Document images with source code:

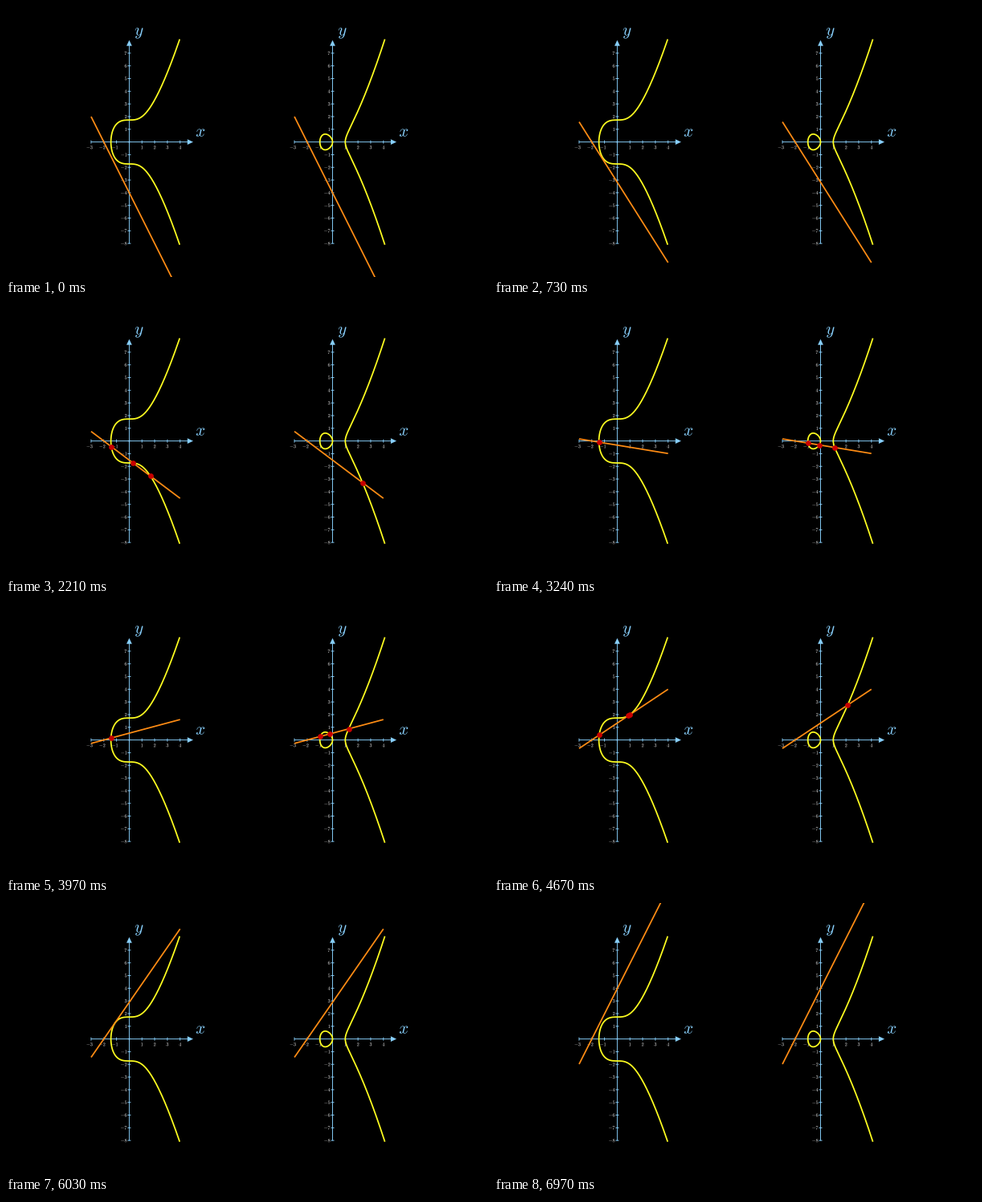
These frames come from a looping animation (600x338 px, 7 s). A matplotlib script:

```python
import numpy as np
import matplotlib.pyplot as plt
from matplotlib.animation import FuncAnimation
from matplotlib.patches import PathPatch
from matplotlib.path import Path
from matplotlib.textpath import TextPath
from matplotlib.transforms import Affine2D

W, H, DPI = 600, 338, 100
LOOP, FRAMES = 7000, 231
UNIT = 15.82
PX = 72 / DPI  # one pixel in points
BLUE, YELLOW, ORANGE, RED = "#87CEFA", "#FFFF20", "#FF8C14", "#C80000"
PIVOT, X_MIN, X_MAX, Y_TOP = -2, -3, 4, 8.1

fig = plt.figure(figsize=(W / DPI, H / DPI), dpi=DPI, facecolor="black")
ax = fig.add_axes([0, 0, 1, 1])
ax.set(xlim=(0, W), ylim=(0, H))
ax.axis("off")


def glyphs(tex, size, x, y, h=0.5):
    """Outline of tex; (x, y) is its ink centre, h moves the horizontal anchor."""
    path = TextPath((0, 0), f"${tex}$", size=size, prop={"math_fontfamily": "cm"})
    box = path.get_extents()
    dx = x - box.x0 - h * box.width
    dy = y - (box.y0 + box.y1) / 2
    return path.transformed(Affine2D().translate(dx, dy))


def fill(paths, color):
    shape = Path.make_compound_path(*paths)
    ax.add_patch(PathPatch(shape, fc=color, lw=0, snap=False, zorder=2))


def real_roots(coeffs):
    r = np.roots(coeffs)
    return r[np.abs(r.imag) < 1e-6].real


class Panel:
    """Axes with the curve y^2 = x^3 + a x + b and a line turning about a point."""

    def __init__(self, ox, oy, a, b):
        self.ox, self.oy, self.a, self.b = ox, oy, a, b
        self.draw_axes()
        self.draw_curve()
        self.line = self.stroke([], [], ORANGE, 1.75, 4)
        self.dots, = ax.plot([], [], "o", color=RED, ms=6.8 * PX, mew=0, zorder=5)

    def px(self, x, y):
        return self.ox + UNIT * np.asarray(x), self.oy + UNIT * np.asarray(y)

    def stroke(self, x, y, color, width, z):
        return ax.plot(*self.px(x, y), color=color, lw=width * PX, zorder=z,
                       solid_capstyle="butt", snap=False)[0]

    def draw_axes(self):
        ox, oy, t = self.ox, self.oy, 2 / UNIT
        xs, ys = range(-3, 5), range(-8, 8)
        self.stroke([-3, 4.7], [0, 0], BLUE, 0.95, 1)
        self.stroke([0, 0], [-8, 7.7], BLUE, 0.95, 1)
        for k in xs:
            self.stroke([k, k], [-t, t], BLUE, 0.95, 1)
        for k in ys:
            self.stroke([-t, t], [k, k], BLUE, 0.95, 1)

        tip = np.array([[0, 0], [-7.2, 3.4], [-7.2, -3.4], [0, 0]])
        fill([Path(tip + [ox + 5 * UNIT + 0.5, oy]),
              Path(tip[:, ::-1] + [ox, oy + 8 * UNIT + 0.5])], BLUE)

        size = 6.2
        nums = [glyphs(k, size, ox + k * UNIT - (1.9 if k < 0 else 0), oy - 6.6)
                for k in xs if k]
        nums += [glyphs(k, size, ox - 3.1, oy + k * UNIT, 1) for k in ys if k]
        fill(nums, "#F0F0F0")
        fill([glyphs("x", 21, ox + 88.6, oy + 11.5),
              glyphs("y", 21, ox + 12.2, oy + 135.7)], BLUE)

    def draw_curve(self):
        cubic = [1, 0, self.a, self.b]
        zeros = np.sort(real_roots(cubic))
        end = max(real_roots([1, 0, self.a, self.b - Y_TOP ** 2]))
        s = np.linspace(-1, 1, 801)
        self.arc(zeros[-1] + (end - zeros[-1]) * s ** 2, s)
        if len(zeros) == 3:
            q = np.linspace(0, 2 * np.pi, 201)
            lo, hi = zeros[:2]
            self.arc(lo + (hi - lo) * (1 - np.cos(q)) / 2, np.sin(q))

    def arc(self, x, side):
        y = np.sqrt(np.maximum(x ** 3 + self.a * x + self.b, 0))
        self.stroke(x, np.sign(side) * y, YELLOW, 1.75, 3)

    def turn(self, m):
        ends = np.array([X_MIN, X_MAX])
        self.line.set_data(*self.px(ends, m * (ends - PIVOT)))
        k = m * m
        x = real_roots([1, -k, self.a + 2 * k * PIVOT, self.b - k * PIVOT ** 2])
        x = x[x <= X_MAX]
        self.dots.set_data(*self.px(x, m * (x - PIVOT)))
        return self.line, self.dots


panels = [Panel(153.4, H - 169.6, 0, 3), Panel(406.5, H - 169.6, -1, 0)]


def update(i):
    m = -2 + 4 * i / FRAMES
    return [art for p in panels for art in p.turn(m)]


anim = FuncAnimation(fig, update, frames=FRAMES, interval=LOOP / FRAMES,
                     init_func=lambda: update(0), repeat=True, repeat_delay=0)
plt.show()
```
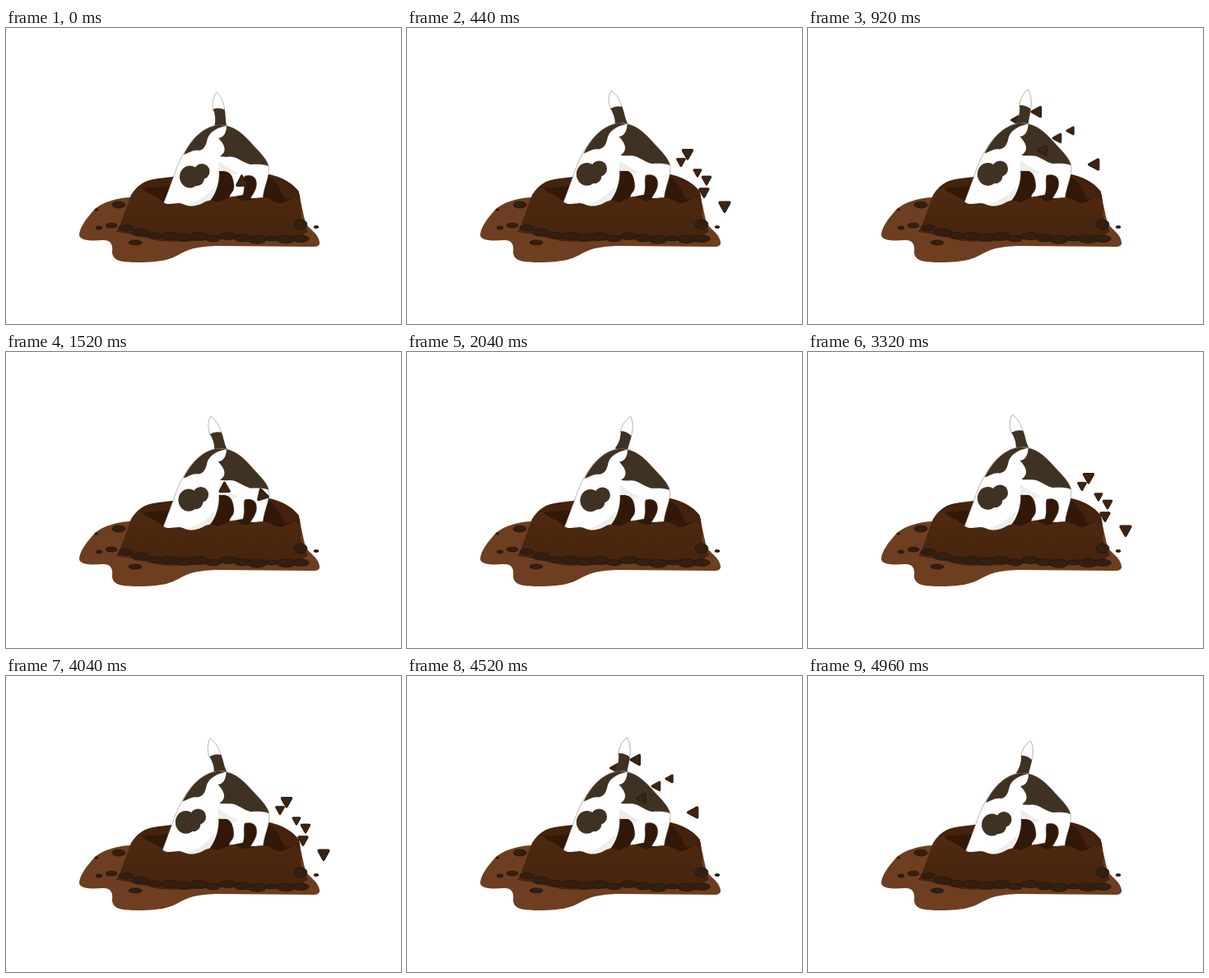
An HTML page for the animation above (5000 ms loop, 480 px wide and 360 px high).

```html
<!DOCTYPE html>
<html lang="en">
<head>
<meta charset="utf-8">
<title>Digging dog</title>
<style>
  html, body { margin: 0; width: 100%; height: 100%; overflow: hidden; background: #fff; }
  svg { display: block; width: 100vw; height: 100vh; }
  .dark { fill: #403223; }
  .hair { fill: #fff; stroke: #5a5148; stroke-width: .4; }
  .shade { fill: #eceeec; }
</style>
</head>
<body>
<svg viewBox="0 0 480 360">
  <defs>
    <linearGradient id="soil" x1="0" y1="0" x2="0" y2="1">
      <stop offset="0" stop-color="#4f2a11"/>
      <stop offset="1" stop-color="#45230d"/>
    </linearGradient>
    <path id="clump" d="M-.8 -6 Q0 -7.4 .9 -6 L6.2 3.6 Q6.6 5 5 5.2 L-5 5.2 Q-6.6 5 -6.1 3.6 Z"
          fill="#3d2412" stroke="#26160a"/>
  </defs>

  <!-- puddle, far rim and hole -->
  <path fill="#6d3e20" d="M150 206 C133 207 118 212 108 220 C98 231 89 243 89 252 C90 259 105 259 118 258
    C128 258 130 264 129 273 C130 284 142 285 162 285 C190 285 201 281 213 274 C226 267 238 266 254 265
    L374 266 Q382 266 381 260 C379 250 370 245 364 238 L357 206 Z"/>
  <path fill="#44220d" d="M152 204 C159 191 168 185 185 183 L210 180 L320 178 C338 182 354 192 357 203 L359 224 L160 222 Z"/>
  <path fill="#321808" d="M163 196 C178 193 190 195 210 190 L255 174 L305 174 C322 182 338 190 353 200
    L355 208 L333 214 L250 216 L190 212 Z"/>
  <path fill="#44220d" d="M320 180 C336 184 349 190 356 199 L356 207 L338 208 C336 200 331 190 320 180 Z"/>

  <g id="back"></g>
  <g id="dog">
    <g id="tail">
      <path class="hair" d="M255 78 C251 83 249 91 251 100 L265 100 C264 91 260 82 255 78 Z"/>
      <path class="dark" d="M251 99 Q258 96 265 99 C267 106 266 113 269 121 L253 121 C255 113 254 106 251 99 Z"/>
    </g>
    <path class="hair" d="M191 214 C196 202 200 190 205 177 C210 162 217 148 227 136 C237 125 248 118 260 118
      C273 117 285 126 298 140 C307 150 318 160 319 168 C321 181 314 190 312 207 L297 207 C301 201 306 194 304 186
      C303 180 296 178 290 180 C288 187 291 193 288 203 L272 206 C271 201 278 200 277 191 C276 182 274 176 267 174
      L259 174 C260 187 255 203 247 211 C238 219 218 220 191 214 Z"/>
    <path class="shade" d="M258 162 C266 166 271 172 283 176 L275 180 C272 175 266 173 259 174 Z"/>
    <path class="shade" d="M220 215 C234 211 246 203 254 192 C253 205 248 211 240 217 Z"/>
    <path class="dark" d="M216 154 C226 134 241 119 260 118 L268 119 C257 121 248 126 245 134
      C243 143 241 148 234 149 C226 148 223 152 216 154 Z"/>
    <path class="dark" d="M268 119 C282 122 291 132 299 141 C308 151 317 159 319 168 C311 165 304 166 297 166
      C286 163 281 156 271 156.5 Q264 157 260 156 C270 150 265 141 258 134 C266 133 268 125 268 119 Z"/>
    <g id="spot" class="dark">
      <ellipse cx="223.5" cy="181" rx="12.5" ry="13.5"/>
      <circle cx="238" cy="174.5" r="9.5"/>
      <circle cx="232" cy="183" r="9"/>
    </g>
  </g>

  <path fill="url(#soil)" d="M152 203 Q158 193 165 195 C172 202 182 203 191 212 C199 217 207 211 215 214
    C224 218 231 217 239 213 C247 208 251 210 257 212 C264 211 269 205 277 205 C284 206 286 212 294 210
    C303 206 312 205 320 208 C327 211 331 215 338 212 C345 208 350 205 356 209 Q360 215 358 224
    C359 235 364 240 367 248 C360 250 358 256 350 258 C330 259 300 257 270 256 C240 259 210 261 187 259
    C170 255 151 250 134 248 C141 238 145 220 152 203 Z"/>
  <g id="stones" fill="#331f12" stroke="#22140a" stroke-width=".7">
    <ellipse cx="137" cy="215" rx="8" ry="4"/>
    <ellipse cx="113" cy="243" rx="4" ry="2"/>
    <ellipse cx="110" cy="221" rx="2" ry="1"/>
    <ellipse cx="157" cy="261" rx="8" ry="3"/>
    <ellipse cx="358" cy="239" rx="8" ry="6"/>
    <ellipse cx="377" cy="242" rx="3" ry="1.6"/>
  </g>
  <g id="front"></g>
</svg>
<script>
const LOOP = 5000, DIG = 720, WAG = 360, STEP = 40, APEX = 200, FALL = 240;
const HOLE = { x: 262, y: 206 };

const $ = id => document.getElementById(id);
const mix = (a, b, u) => a + (b - a) * u;
const clamp = u => Math.max(0, Math.min(1, u));
const wave = (t, peak, period) => Math.cos(2 * Math.PI * (t - peak) / period);

function add(parent, name, attrs) {
  const el = document.createElementNS("http://www.w3.org/2000/svg", name);
  for (const key in attrs) el.setAttribute(key, attrs[key]);
  return parent.appendChild(el);
}

let seed = 7;
const random = () => (seed = seed * 16807 % 2147483647) / 2147483647;

// Stones lie along the foot of the mound
for (let x = 128; x < 365; x += 17.7) {
  const rx = 7 + 5 * random();
  const cy = 238 + 18 * (1 - Math.exp((128 - x) / 40)) + 5 * (random() - .5);
  add($("stones"), "ellipse", { cx: x, cy, rx, ry: rx * .42 });
}

// Each clump has its place at the top of the flight and its drift on the way down
const clumps = [
  { x: 348, y: 166, drift: 38 },
  { x: 278, y: 102, drift: 63 },
  { x: 285, y: 149, drift: 76 },
  { x: 303, y: 134, drift: 61 },
  { x: 252, y: 112, drift: 81, layer: "back" },
  { x: 319, y: 125, drift: 34 }
].map((c, i) => ({
  ...c,
  launch: 100 - 180 * .3 ** i,
  size: 1.12 - .06 * i,
  el: add($(c.layer || "front"), "use", { href: "#clump" })
}));

function fly(c, p) {
  const rise = clamp((p - c.launch) / (APEX - c.launch));
  const fall = Math.max(0, p - APEX) / FALL;
  const x = mix(HOLE.x, c.x, rise) + c.drift * fall;
  const y = mix(HOLE.y, c.y, rise * (2 - rise)) + 51 * fall * fall;
  const spin = -90 * (rise ** 3 + fall);
  c.el.setAttribute("opacity", p < c.launch ? 0 : clamp((560 - p) / 90));
  c.el.setAttribute("transform", `translate(${x} ${y}) rotate(${spin}) scale(${c.size})`);
}

function draw(time) {
  const t = Math.floor(time % LOOP / STEP) * STEP;
  const p = t % DIG;
  const lift = (wave(p, 320, DIG) + .94) / 1.44;

  $("dog").setAttribute("transform",
    `translate(290 208) scale(${1 + .02 * lift} ${1 + .026 * lift}) translate(-290 -208)`);
  $("spot").setAttribute("transform", `translate(${-3.5 * lift} ${-2.4 * lift})`);
  $("tail").setAttribute("transform", `rotate(${7.5 - 16.4 * wave(p, 70, WAG)} 261 119)`);
  clumps.forEach(c => fly(c, p));
}

const start = performance.now();
function tick() {
  draw(performance.now() - start);
  requestAnimationFrame(tick);
}
tick();
</script>
</body>
</html>
```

▸ Requirement
Count the lines above in which the word "ellipse" appears, then state only that count.

▸ Response area
8